Tuesday, September 8, 2009

But It’s Been Done Before?

How’s this for a story:

After the unruly children exhaust nanny after nanny, a mysterious "super nanny" with magical powers drops in… The children grow to love her fabulous shenanigans as well as learn to behave. When order and balance is restored to the household, the nanny leaves, allowing them to relish their new found joy.

No no, it’s a not a story I’m planning to write.

But what story did you imagine there? I’m guessing you were thinking “But this is Mary Poppins!”

Yes, my first thought as well. But it also applies to Nanny McPhee.

When that movie first came out, I hastily brushed it off as a repeat of Mary Poppins. Bart and some others went to see McPhee. (I had somewhere else to go, as I recall, and I had not been so keen on it anyway given my assessment.) Well, Bart and the others really enjoyed it. And although Bart (who is a fan of Poppins) had the same worry as me, he found himself pleasantly surprised and assured me that it had not been the same story all over again.

So, via the magic of TiVo, I finally got to see for myself. Yes, the premise is essentially the same. But it’s also true that it’s nowhere near the same tale. I’m not going to spell out all the differences or the plot of Nanny McPhee. You can do such compare and contrast yourself. For it’s quite a good movie.

The point, of course, is that it’s entirely possible to have a similar but different story. Just because a through-line is common does not mean adventures do not exist until themselves. Granted, it takes skill to accomplish, but that’s true of any story.

Thus, I’m very glad I’d been wrong with my quick judgment. Lesson learned. (<-- reference to Nanny McPhee, actually.)

Actually, the same thing happened with my first novel. No, not a nanny. I don’t expect anyone will ever see this novel of mine, unless I do an overhaul on it. Plus it needs a sub-adventure of the past put into it so as to support the framework of the overall story. I began the novel in high school and finished it, or so I recall, in my first year of college. (1989) Let me tell you the basic premise. See what else comes to mind…

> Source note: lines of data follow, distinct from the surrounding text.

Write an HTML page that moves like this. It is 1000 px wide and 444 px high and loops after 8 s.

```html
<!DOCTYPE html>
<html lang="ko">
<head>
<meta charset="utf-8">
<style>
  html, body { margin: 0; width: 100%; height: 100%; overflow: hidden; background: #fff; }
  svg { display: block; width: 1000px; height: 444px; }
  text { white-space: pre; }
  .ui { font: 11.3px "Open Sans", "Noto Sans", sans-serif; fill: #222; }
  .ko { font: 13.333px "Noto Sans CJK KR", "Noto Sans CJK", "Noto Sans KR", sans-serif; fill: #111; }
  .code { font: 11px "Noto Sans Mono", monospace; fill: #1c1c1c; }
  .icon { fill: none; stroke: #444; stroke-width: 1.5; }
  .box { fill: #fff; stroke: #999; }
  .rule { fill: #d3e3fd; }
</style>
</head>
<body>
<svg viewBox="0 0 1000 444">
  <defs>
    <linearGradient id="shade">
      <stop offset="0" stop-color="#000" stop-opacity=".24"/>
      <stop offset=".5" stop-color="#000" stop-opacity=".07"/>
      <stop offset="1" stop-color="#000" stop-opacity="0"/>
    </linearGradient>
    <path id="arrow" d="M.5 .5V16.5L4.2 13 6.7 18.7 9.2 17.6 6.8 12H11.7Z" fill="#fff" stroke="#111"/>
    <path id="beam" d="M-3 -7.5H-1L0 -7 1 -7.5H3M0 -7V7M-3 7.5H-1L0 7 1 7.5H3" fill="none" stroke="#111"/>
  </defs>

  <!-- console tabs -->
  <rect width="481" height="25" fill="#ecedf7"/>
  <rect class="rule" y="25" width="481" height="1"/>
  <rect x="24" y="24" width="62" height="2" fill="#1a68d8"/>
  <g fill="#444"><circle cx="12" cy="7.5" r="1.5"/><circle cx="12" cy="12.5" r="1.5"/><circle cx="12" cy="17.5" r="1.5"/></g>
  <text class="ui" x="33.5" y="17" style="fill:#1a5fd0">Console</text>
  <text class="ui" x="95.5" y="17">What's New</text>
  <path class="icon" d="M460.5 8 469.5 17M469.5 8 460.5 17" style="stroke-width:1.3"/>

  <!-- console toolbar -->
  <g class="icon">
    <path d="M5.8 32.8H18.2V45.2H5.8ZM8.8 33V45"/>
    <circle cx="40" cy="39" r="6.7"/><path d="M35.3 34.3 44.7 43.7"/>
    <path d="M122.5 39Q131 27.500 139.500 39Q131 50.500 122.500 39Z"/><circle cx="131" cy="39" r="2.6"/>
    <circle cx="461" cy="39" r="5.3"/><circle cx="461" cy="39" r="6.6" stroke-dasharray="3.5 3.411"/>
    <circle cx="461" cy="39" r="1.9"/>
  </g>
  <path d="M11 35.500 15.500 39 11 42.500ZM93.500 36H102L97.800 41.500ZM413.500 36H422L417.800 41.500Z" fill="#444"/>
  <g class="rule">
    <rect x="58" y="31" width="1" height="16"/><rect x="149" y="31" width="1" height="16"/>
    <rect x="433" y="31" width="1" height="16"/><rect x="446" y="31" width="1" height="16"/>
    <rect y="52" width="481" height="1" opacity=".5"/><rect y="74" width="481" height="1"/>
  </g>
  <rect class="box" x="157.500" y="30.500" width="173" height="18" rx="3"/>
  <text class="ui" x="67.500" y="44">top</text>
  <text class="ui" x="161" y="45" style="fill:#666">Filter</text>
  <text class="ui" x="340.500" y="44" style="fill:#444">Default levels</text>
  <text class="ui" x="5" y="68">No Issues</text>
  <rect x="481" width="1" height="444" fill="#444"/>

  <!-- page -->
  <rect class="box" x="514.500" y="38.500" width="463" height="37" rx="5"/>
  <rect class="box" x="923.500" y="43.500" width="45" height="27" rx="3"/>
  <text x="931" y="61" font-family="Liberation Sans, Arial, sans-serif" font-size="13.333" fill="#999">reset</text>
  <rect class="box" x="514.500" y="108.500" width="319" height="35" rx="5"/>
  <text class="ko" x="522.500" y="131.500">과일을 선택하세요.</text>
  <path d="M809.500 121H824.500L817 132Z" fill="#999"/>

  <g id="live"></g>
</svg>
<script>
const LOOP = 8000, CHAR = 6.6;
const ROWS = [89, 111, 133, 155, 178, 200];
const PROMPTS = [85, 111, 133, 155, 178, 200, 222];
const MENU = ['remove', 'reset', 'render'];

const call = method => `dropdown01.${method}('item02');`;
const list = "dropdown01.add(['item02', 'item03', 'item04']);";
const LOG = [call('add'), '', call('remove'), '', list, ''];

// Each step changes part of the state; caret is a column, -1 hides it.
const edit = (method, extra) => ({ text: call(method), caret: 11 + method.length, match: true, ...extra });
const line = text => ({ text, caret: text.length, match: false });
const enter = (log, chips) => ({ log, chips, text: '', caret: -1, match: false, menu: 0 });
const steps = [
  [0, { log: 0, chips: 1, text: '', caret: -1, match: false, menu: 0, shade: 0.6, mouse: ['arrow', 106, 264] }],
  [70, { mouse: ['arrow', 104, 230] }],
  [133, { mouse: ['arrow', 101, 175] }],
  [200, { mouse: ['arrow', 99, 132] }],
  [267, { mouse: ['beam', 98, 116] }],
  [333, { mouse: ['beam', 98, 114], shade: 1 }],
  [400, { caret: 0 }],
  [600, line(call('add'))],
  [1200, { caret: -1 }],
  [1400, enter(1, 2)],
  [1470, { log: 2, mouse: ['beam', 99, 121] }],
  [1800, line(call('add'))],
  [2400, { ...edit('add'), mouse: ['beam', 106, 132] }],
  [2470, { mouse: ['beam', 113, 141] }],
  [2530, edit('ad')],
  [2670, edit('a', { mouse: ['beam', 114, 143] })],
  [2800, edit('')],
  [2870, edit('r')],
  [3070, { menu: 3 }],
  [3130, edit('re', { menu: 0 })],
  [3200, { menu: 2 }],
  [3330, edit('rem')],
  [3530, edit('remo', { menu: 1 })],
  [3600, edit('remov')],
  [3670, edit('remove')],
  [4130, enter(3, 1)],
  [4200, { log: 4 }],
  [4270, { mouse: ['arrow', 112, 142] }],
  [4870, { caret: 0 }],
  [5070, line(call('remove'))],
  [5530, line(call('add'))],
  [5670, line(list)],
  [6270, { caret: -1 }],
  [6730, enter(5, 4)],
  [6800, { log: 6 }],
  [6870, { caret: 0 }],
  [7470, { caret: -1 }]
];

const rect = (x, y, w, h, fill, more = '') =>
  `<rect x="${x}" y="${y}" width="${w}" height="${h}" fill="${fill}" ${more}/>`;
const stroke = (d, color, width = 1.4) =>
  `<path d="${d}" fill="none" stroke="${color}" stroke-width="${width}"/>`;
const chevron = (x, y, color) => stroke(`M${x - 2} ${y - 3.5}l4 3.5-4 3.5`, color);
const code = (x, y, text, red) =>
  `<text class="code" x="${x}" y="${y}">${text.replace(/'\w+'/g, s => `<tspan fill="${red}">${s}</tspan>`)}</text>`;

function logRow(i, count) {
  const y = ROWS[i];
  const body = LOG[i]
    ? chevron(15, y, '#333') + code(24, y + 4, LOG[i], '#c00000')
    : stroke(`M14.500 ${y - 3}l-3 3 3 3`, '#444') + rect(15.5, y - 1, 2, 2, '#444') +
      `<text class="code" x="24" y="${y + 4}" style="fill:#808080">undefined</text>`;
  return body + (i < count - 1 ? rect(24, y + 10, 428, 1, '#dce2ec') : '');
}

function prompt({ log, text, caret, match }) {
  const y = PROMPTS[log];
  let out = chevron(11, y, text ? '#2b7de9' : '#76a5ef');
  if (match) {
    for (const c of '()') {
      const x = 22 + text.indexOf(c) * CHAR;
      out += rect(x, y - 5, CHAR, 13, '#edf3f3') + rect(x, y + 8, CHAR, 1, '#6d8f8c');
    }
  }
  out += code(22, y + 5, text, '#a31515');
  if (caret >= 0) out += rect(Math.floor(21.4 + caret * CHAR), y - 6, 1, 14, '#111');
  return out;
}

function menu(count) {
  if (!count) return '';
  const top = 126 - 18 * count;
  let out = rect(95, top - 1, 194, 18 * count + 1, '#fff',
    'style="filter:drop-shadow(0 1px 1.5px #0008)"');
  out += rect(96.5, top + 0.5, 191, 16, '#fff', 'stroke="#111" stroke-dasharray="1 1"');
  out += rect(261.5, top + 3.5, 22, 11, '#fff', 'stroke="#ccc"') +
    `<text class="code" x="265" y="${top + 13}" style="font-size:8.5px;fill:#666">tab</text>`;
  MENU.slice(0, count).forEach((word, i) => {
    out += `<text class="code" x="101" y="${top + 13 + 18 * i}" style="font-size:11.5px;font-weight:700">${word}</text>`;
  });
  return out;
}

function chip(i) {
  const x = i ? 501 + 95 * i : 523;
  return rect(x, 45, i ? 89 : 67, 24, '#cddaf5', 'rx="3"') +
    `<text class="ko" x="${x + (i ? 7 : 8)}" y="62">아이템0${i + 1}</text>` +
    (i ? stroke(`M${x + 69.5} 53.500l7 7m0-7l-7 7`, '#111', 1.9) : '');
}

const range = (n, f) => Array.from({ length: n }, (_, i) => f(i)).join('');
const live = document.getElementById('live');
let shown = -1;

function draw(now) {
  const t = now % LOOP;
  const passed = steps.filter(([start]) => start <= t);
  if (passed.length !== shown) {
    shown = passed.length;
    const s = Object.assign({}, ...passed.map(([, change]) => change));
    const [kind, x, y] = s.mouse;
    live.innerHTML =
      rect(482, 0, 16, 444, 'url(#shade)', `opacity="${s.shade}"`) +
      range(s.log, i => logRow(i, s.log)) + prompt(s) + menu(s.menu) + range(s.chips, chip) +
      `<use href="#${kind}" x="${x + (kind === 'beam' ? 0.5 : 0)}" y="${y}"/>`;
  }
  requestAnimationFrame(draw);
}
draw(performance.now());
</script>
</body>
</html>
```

A kid, who lives with his aunt and uncle (after his parents died in a car crash), finds out that he has been selected to attend a special school to learn the art of magic. There are wacky professors and some cool friends along the way…and he ultimately discovers that he’s the chosen one who can undo the great evil in the land.

How about that? The story you’re probably thinking of came out in 1997. Go figure. And despite a few eeriely specific coincidences between the two, they are like Poppins and McPhee -- an entirely different adventure.

* And yes, I do know that the television show The Nanny is neither one I spoke of... but I wanted to keep the surprise element via the text. Also, this show applies as well. For in a rough sense, it's a reworking of The Sound of Music.

1 comment:

Anonymous said...

What story? I don't remember any boy wizard whose parents died in a car crash. :P

Seriously, though, even real life happens that way. I used to think "The King and I" and "The Sound of Music" had a very similar premise--and both are based on actual events!

Then again, they did take creative liberties with both for the musicals, maybe they just went with a "template" story and noted that both those historical events somewhat resembled it...?

Anyway, I don't remember who said it, but I like the adage that a great artist (I'm paraphrasing) isn't one who imitates no one, but who no one can imitate. (Tolkien comes to mind as a description of that....)